In this week’s Parsha (Torah Portion), Yaakov (Jacob) runs away from his brother Esav (Esau), who is angry at him for taking his Birthright and his Bracha (Blessing) of leadership. He runs to Charanah, goes to sleep, and when he awakes he sees a Sulam, which is often translated as a ladder. He sees Melachim (angels) going up and down the Sulam, going back and fourth from heaven to earth. Sulam can also be translated as a Stairway. Yaakov is looking, in other words, at a Stairway to Heaven. When Yaakov sees this amazing sight, and after hearing God’s message, he says, Bereshit/Genesis 28:16 “Surely God is present in this place and I did not know.”
What does Yaakov mean? Could it be that Yaakov believes that there is a place where God is not present? The fact that he reacts with such amazement at the sight of the Stairway to Heaven could indicate that previous to this episode, Yaakov has a rather limited view of God, that he believed, on some level, that God could be limited to certain locations.
In last week’s Parsha, Toldot, the commentator Rashi on Bereshit/Genesis 25:27, presented Yaakov as a very religious Jew committed to the intense study of Torah.
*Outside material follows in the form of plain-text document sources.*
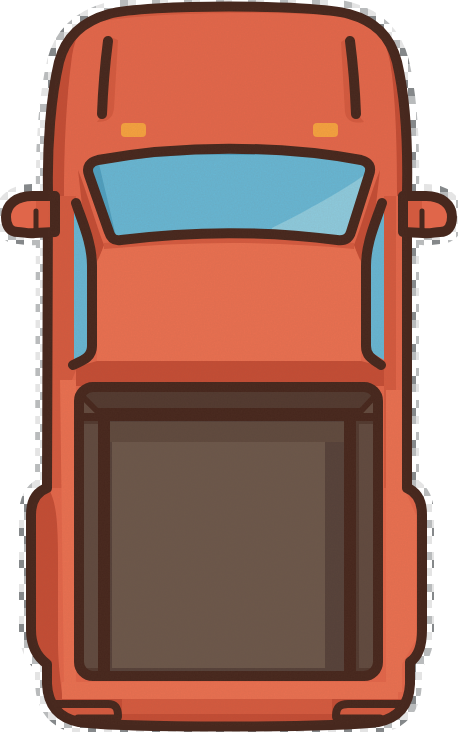
<!DOCTYPE html>
<html lang="en">
<head>
<meta charset="utf-8">
<title>Pickup truck, top view</title>
<style>
:root {
  --paper: #ffffff;
  --outline: #47281e;
  --paint: #e0664a;
  --paint-light: #e66f50;
  --paint-shade: #c24d35;
  --paint-mid: #d25a3f;
  --glass: #67b4d0;
  --glass-light: #8cc8da;
  --lamp: #f2a03f;
  --bed: #65503f;
  --bed-floor: #6b574a;
  --bed-shade: #56423a;
  --bed-wall: #523a30;
}
html, body { margin: 0; background: var(--paper); overflow: hidden; }
svg { display: block; width: 458px; height: 732px; }
.line { fill: none; stroke: var(--outline); stroke-width: 10; stroke-linecap: round; stroke-linejoin: round; }
.paint { fill: var(--paint); }
.paint-light { fill: var(--paint-light); }
.paint-shade { fill: var(--paint-shade); }
.paint-mid { fill: var(--paint-mid); }
.glass { fill: var(--glass); }
.glass-light { fill: var(--glass-light); }
.lamp { fill: var(--lamp); }
.fringe { fill: none; stroke: url(#blocks); stroke-width: 24; }
</style>
</head>
<body>
<svg viewBox="0 0 458 732" role="img" aria-label="Orange pickup truck seen from above">
  <defs>
    <path id="body" d="M48 192C47 145 51 96 59 62C66 35 84 21 109 14C145 4 313 4 349 14C374 21 390 35 397 62C405 96 408 145 407 192V488C417 492 422 501 422 515V630C422 645 419 656 410 662V684C409 706 398 718 378 722C330 728 125 728 79 722C59 718 48 706 47 684V664C36 656 31 645 31 630V515C31 501 36 492 47 488Z"/>
    <path id="mirror-left" d="M55 196V232L35 233C27 234 24 232 18 232C10 232 6 226 6 217C6 204 17 196 32 196Z"/>
    <path id="mirror-right" d="M403 196V232L423 233C431 234 434 232 440 232C448 232 452 226 452 217C452 204 441 196 426 196Z"/>
    <path id="windshield" d="M89 175C86 167 90 162 98 160C180 145 278 145 361 160C369 162 372 167 369 175L351 232C349 239 344 241 337 240C266 231 192 231 121 240C115 241 111 239 109 232Z"/>
    <rect id="bed-frame" x="79" y="387" width="299" height="289" rx="14"/>
    <clipPath id="body-clip"><use href="#body"/></clipPath>
    <clipPath id="glass-clip"><use href="#windshield"/></clipPath>
    <clipPath id="bed-clip"><use href="#bed-frame"/></clipPath>
    <pattern id="blocks" width="32" height="32" patternUnits="userSpaceOnUse">
      <path fill="#e4e4e4" d="M0 0h8v8H0zM16 8h8v8h-8zM8 24h8v8H8z"/>
      <path fill="#b9bbbc" d="M8 8h8v8H8zM24 0h8v8h-8zM0 16h8v8H0z"/>
      <path fill="#85888a" d="M16 16h8v8h-8zM24 24h8v8h-8z"/>
    </pattern>
    <filter id="grain" x="0" y="0" width="100%" height="100%">
      <feTurbulence type="fractalNoise" baseFrequency=".7" numOctaves="2" seed="4"/>
      <feColorMatrix values="0 0 0 0 .25  0 0 0 0 .12  0 0 0 0 .08  0 0 0 .35 -.08"/>
    </filter>
  </defs>

  <g id="pixel-fringe">
    <use href="#body" class="fringe"/>
    <use href="#mirror-left" class="fringe"/>
    <use href="#mirror-right" class="fringe"/>
  </g>

  <g id="bodywork" clip-path="url(#body-clip)">
    <use href="#body" class="paint"/>
    <path class="paint-shade" d="M40 0H110C88 14 76 30 72 56C66 100 64 150 64 196H40Z"/>
    <path class="paint-mid" d="M110 0H349L370 20C320 10 140 10 88 24Z"/>
    <path class="paint-shade" d="M352 10C378 24 388 40 392 75C396 110 397 150 397 196H412V0Z"/>
    <path class="paint-mid" d="M50 196H76V370L64 400V488H50Z"/>
    <path class="paint-light" d="M60 380H76V690H64Z"/>
    <path class="paint-mid" d="M384 196H396V488H384Z"/>
    <path class="paint-shade" d="M30 488H48C56 500 58 520 58 560V640C58 670 62 690 66 726H30Z"/>
    <path class="paint-light" d="M386 390H404V488L416 515V640L402 664V692H386Z"/>
    <path class="paint-light" d="M62 682H398V699H62Z"/>
    <path class="paint-shade" d="M46 699H412V730H46Z"/>
    <path class="paint-mid" d="M122 699H332V714H122Z"/>
  </g>

  <g id="hood">
    <path class="paint-mid" d="M108 36L118 40L114 108C113 118 108 122 97 122L103 114Z"/>
    <path class="paint-mid" d="M350 36L341 42L345 112C346 121 354 124 364 122L356 112Z"/>
    <path class="line" d="M108 41C105 64 103 88 102 114M350 41C353 64 355 88 356 114"/>
    <rect class="lamp" x="121" y="123" width="25" height="14" rx="4"/>
    <rect class="lamp" x="313" y="123" width="25" height="14" rx="4"/>
  </g>

  <g id="cabin">
    <path class="paint-shade" d="M78 170C88 195 96 225 104 245L98 262L82 205Z"/>
    <path class="paint-shade" d="M380 170C370 195 362 225 354 245L360 262L376 205Z"/>
    <path class="paint-light" d="M104 246C190 237 270 237 354 246L361 262V362H97V262Z"/>
    <path class="paint-mid" d="M104 243C190 235 270 235 354 243V249C270 241 190 241 104 249Z"/>
    <path class="paint-shade" d="M76 367L97 361H361L384 367V386H76Z"/>
    <path class="glass" d="M74 204C82 224 90 243 91 266V350L74 360Z"/>
    <path class="glass" d="M384 204C376 224 368 243 367 266V350L384 360Z"/>
    <path class="line" d="M76 203C83 224 92 243 92 266V346C92 357 84 360 73 365M382 203C375 224 366 243 366 266V346C366 357 374 360 381 365"/>
    <use href="#windshield" class="glass"/>
    <g clip-path="url(#glass-clip)">
      <path class="glass-light" d="M272 228C312 208 340 192 366 174V250H272Z"/>
      <path fill="#4f9ebd" d="M85 155H375V163C280 151 180 151 99 164L116 236H106Z"/>
    </g>
    <use href="#windshield" class="line"/>
  </g>

  <g id="cargo-bed">
    <use href="#bed-frame" fill="var(--bed)"/>
    <g clip-path="url(#bed-clip)">
      <path fill="var(--bed-wall)" d="M79 387H378V418H79Z"/>
      <path fill="#624a3e" d="M84 395L98 408V418H84ZM374 395L360 408V418H374Z"/>
      <path fill="var(--bed-wall)" d="M79 416H104V676H79ZM352 416H378V676H352Z"/>
      <path fill="#604a3f" d="M84 424H98V668H84ZM359 424H373V668H359Z"/>
      <path fill="var(--bed-shade)" d="M104 416H350V672H104Z"/>
      <path fill="var(--bed-floor)" d="M112 442H325V668H112Z"/>
      <path fill="#5f4a3e" d="M104 422H350V442H104Z"/>
    </g>
    <path class="line" d="M82 396L97 411H361L375 396" stroke-width="6" style="stroke-width:6"/>
    <path class="line" d="M82 417H376" style="stroke-width:8"/>
    <path class="line" d="M104 417V672M350 417V672" style="stroke-width:12;stroke-linecap:butt"/>
    <use href="#bed-frame" class="line"/>
  </g>

  <g id="bumper">
    <path class="paint-mid" d="M54 704H112C118 704 118 710 118 717H66Z"/>
    <path class="paint-mid" d="M402 704H344C337 704 336 710 336 717H390Z"/>
    <path class="line" d="M54 704H108C116 704 118 708 118 716M402 704H348C339 704 336 708 336 716" style="stroke-width:8"/>
    <path class="line" d="M78 718H118M336 718H380" style="stroke-width:7"/>
  </g>

  <use href="#body" class="line"/>

  <g id="mirrors">
    <use href="#mirror-left" class="paint"/>
    <use href="#mirror-right" class="paint"/>
    <path class="paint-mid" d="M36 200H51V228H36ZM407 200H422V228H407Z"/>
    <use href="#mirror-left" class="line"/>
    <use href="#mirror-right" class="line"/>
    <path class="line" d="M36 211V230M422 211V230" style="stroke-width:5"/>
  </g>

  <g id="paper-grain" clip-path="url(#body-clip)" opacity=".3">
    <rect width="458" height="732" filter="url(#grain)"/>
  </g>
</svg>
</body>
</html>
It would seem that this is the reason that Yaakov was chosen to be the next leader of the Jewish people. However, as religious as Rashi presents Yaakov to be, a reading of Yaakov’s early narrative leaves the impression that his view of God may not be so expansive.
The line in the Torah that Rashi plays off of to present Yaakov as a religious figure who studies Torah is Bereshit/Genesis 25:27 “Yaakov was a man of purity, abiding in tents”. The image of a person “who dwells in tents” is for Rashi a metaphor for the study of Torah, but it could also be a metaphor for Yaakov’s closed image of Torah and of God. He dwells in tents; he does not get out much. He does not leave his metaphorical tent, and his cloistered existence suggests that he may not see or understand a God who can operate outside of a ritualistic setting. Since Yaakov never ventures into the real world, it could be hard for him to conceive of a God who functions in that real world. While Avraham’s tent was an open tent, (Yalkut Shmoni on Parshat Vayeira) which in turn opened up Avraham (Abraham) to God and a vision of Judaism that can function in all aspects of life, Yaakov’s tent, and spirit, were perhaps closed.
Yaakov is then forced to leave his sequestered existence and journey out to the outside world. When he has the vision of the Stairway to Heaven, he begins to learn that God can be everywhere–not just in ritualistic settings but in the most regular settings in the world. When Yaakov says “Surely God is present in this place and I did not know” (Bereshit/Genesis 28:16) we see his spirit opening to the possibility that God can be anywhere, and everywhere.
I would argue that there are many so-called religious people today who have Yaakov’s limited view of God before he sees the Stairway to Heaven. They feel that God is limited to the Synagogue, Schools of Jewish learning or in obvious types of ritualistic settings, holidays, ceremonies, and religious life cycle events. These people have a harder time seeing God in more regular places in life—in the gym when we are working out, in our bedrooms in intimate moments and in our workplaces. In fact, I would argue that in many ways, God is in those places more.
Yaakov’s limited view of God before he sees the Stairway to Heaven contributes to his ethical challenges in life. He takes advantage of his brother Esav and will not share his food with Esav who is starving, unless Esav agrees to sell him his birthright. Later in the story, he tricks his father into giving him the blessing of leadership, taking it away from his brother Esav.
It is particularly difficult to understand Yaakov’s unethical behavior when he is presented as such a religious figure. Perhaps Yaakov feels that since he in effect leaves God in his tent when he himself leaves it, he is exempt from ethical conduct when he perceives himself to be out of God’s presence. However, once Yaakov has the vision of the Stairway to Heaven, he understands that God’s presence, and God’s expectations of him and all people, exist everywhere.
Believing that God can be present at every moment and in every place, not only waiting for us in Synagogue or moments of ritual can be a blessing and a challenge. It can give us constant comfort, the knowledge that we are never alone. It can imbue life’s most mundane moments and sights with depth and beauty. However, it is also a reminder that we must always act as if we are in God’s presence—kind, ethical, mindful. In other words, we need to always be building a Stairway to Heaven.
The following is excerpted from the song “Stairway to Heaven” by Led Zeppelin
And as we wind on down the road
Our shadows taller than our soul.
There walks a lady we all know
Who shines white light and wants to show
How everything still turns to gold.
And if you listen very hard
The tune will come to you at last.
When all are one and one is all
To be a rock and not to roll.
And she’s buying a stairway to heaven.